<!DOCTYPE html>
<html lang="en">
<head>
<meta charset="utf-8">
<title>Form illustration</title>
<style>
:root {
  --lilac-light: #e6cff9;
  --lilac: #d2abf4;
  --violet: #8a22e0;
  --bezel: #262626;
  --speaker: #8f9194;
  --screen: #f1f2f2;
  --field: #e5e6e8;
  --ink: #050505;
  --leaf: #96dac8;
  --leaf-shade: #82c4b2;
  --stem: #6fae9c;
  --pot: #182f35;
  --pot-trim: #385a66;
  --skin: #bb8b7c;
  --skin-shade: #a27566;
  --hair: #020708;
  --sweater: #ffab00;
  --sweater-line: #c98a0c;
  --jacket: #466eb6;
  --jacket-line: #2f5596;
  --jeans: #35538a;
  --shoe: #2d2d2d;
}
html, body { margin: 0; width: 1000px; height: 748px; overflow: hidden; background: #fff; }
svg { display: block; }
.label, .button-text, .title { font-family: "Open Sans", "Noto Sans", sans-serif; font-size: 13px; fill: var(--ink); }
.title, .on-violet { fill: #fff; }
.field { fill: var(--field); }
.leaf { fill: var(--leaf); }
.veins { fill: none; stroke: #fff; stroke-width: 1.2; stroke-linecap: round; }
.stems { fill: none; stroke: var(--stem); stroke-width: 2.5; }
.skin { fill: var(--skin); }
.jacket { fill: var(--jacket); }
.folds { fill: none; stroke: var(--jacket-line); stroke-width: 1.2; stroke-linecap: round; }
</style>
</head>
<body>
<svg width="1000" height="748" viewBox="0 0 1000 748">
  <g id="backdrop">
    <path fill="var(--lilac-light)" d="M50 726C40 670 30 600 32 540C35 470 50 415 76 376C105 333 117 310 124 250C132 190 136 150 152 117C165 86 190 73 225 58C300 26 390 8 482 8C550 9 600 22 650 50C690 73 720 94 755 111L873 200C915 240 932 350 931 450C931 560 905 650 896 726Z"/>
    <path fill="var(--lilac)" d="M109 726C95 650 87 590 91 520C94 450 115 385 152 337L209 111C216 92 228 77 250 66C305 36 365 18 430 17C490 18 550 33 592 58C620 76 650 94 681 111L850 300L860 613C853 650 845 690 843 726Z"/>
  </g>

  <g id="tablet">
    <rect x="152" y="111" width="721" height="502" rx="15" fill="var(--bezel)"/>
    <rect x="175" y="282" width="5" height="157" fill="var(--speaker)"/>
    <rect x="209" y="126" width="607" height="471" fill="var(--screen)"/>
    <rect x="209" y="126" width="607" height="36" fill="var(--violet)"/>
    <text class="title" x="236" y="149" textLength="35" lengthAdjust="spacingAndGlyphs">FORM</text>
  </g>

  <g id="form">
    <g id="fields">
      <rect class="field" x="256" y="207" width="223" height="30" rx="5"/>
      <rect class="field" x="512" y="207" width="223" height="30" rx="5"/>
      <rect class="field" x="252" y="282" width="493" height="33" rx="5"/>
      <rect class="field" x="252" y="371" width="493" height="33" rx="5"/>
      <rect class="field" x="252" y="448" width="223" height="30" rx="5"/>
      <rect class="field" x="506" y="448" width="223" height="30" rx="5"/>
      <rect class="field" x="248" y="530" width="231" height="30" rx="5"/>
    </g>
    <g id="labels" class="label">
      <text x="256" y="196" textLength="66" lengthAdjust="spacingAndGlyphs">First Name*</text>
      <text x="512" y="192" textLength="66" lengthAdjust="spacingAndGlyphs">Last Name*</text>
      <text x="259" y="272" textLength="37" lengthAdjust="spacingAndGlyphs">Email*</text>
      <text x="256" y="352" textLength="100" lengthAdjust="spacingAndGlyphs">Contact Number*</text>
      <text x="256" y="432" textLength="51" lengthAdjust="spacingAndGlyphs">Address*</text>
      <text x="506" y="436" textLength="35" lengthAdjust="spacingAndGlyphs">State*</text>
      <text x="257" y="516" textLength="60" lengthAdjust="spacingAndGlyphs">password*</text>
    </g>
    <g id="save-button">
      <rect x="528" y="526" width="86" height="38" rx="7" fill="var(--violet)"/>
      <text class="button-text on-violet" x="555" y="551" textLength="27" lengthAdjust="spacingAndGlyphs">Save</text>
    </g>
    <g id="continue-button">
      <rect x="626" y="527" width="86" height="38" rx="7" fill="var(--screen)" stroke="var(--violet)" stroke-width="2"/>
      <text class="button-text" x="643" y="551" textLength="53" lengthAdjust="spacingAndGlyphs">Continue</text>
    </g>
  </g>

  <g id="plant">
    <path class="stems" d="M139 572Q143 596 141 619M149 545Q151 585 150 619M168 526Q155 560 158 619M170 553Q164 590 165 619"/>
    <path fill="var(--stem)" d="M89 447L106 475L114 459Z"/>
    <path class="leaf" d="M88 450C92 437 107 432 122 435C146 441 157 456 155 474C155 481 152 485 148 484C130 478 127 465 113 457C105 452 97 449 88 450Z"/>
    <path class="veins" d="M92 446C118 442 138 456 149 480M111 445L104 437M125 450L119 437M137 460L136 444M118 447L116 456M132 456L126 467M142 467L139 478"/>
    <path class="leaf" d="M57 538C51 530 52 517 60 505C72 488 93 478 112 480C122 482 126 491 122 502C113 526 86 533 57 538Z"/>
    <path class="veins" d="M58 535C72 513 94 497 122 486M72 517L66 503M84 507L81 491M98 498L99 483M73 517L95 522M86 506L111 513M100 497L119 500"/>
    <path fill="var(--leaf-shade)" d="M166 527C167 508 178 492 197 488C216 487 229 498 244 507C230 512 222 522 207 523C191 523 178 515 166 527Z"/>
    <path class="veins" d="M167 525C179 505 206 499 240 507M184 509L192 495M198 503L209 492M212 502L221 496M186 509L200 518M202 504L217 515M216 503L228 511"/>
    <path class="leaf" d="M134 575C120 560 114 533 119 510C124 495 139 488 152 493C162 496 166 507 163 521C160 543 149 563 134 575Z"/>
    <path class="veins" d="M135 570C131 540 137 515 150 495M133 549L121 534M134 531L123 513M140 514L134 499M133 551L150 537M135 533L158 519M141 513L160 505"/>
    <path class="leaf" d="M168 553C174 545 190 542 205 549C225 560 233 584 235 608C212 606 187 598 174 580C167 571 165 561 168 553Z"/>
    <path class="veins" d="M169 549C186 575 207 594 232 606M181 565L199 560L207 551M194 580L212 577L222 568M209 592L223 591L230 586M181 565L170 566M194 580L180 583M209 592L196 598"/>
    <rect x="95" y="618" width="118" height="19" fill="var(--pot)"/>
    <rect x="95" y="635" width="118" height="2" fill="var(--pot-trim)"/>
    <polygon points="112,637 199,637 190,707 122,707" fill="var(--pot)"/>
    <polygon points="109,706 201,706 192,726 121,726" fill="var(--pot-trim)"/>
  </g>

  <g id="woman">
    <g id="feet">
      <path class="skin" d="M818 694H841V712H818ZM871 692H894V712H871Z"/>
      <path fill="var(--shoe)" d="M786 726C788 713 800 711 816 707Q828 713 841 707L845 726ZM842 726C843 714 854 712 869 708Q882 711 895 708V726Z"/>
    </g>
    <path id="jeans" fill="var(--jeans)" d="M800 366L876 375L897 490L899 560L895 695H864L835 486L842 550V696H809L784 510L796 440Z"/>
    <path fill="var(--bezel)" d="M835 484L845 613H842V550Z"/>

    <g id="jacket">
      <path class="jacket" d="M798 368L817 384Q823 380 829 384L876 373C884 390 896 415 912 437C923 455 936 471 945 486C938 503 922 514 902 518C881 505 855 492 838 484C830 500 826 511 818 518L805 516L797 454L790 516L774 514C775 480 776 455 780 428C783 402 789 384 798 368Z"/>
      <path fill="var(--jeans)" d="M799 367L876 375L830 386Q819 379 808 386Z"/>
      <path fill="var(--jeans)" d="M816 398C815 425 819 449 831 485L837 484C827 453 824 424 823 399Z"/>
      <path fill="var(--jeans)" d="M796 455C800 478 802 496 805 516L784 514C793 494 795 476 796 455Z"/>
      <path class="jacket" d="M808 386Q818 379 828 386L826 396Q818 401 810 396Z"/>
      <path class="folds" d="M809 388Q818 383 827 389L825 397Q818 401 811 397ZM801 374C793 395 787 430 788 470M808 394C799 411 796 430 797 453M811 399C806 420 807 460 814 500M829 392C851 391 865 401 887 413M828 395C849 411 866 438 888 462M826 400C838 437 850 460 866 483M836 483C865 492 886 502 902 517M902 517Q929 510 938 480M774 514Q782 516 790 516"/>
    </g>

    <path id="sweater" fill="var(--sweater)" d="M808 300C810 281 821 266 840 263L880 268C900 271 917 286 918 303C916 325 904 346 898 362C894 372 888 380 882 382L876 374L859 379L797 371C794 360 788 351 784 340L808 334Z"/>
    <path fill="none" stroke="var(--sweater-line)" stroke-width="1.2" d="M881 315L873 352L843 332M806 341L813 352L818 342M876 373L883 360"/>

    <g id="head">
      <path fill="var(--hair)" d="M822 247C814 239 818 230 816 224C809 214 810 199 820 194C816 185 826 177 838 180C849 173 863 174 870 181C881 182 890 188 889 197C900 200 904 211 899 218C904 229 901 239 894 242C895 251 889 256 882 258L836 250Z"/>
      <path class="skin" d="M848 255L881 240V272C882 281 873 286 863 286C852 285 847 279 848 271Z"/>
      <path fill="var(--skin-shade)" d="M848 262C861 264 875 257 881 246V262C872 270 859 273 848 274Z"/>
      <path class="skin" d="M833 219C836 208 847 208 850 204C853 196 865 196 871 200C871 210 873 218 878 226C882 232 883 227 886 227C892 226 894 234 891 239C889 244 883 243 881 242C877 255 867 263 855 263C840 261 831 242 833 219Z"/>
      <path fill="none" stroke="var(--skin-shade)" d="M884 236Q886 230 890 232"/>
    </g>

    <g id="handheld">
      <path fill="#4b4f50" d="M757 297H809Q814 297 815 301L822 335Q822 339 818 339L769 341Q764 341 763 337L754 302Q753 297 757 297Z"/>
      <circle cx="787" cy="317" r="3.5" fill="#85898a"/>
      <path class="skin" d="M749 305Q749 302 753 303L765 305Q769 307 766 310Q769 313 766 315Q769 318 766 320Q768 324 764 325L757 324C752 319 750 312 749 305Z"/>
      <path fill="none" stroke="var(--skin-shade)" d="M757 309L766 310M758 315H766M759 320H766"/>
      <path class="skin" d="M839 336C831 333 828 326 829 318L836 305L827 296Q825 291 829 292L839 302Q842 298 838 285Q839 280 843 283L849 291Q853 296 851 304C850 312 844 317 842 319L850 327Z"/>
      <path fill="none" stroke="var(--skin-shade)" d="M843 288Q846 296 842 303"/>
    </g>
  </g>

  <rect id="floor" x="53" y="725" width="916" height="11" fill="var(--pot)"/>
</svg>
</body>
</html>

-.-.-

From the material above, copy out every line bearing the string "body".

html, body { margin: 0; width: 1000px; height: 748px; overflow: hidden; background: #fff; }
<body>
</body>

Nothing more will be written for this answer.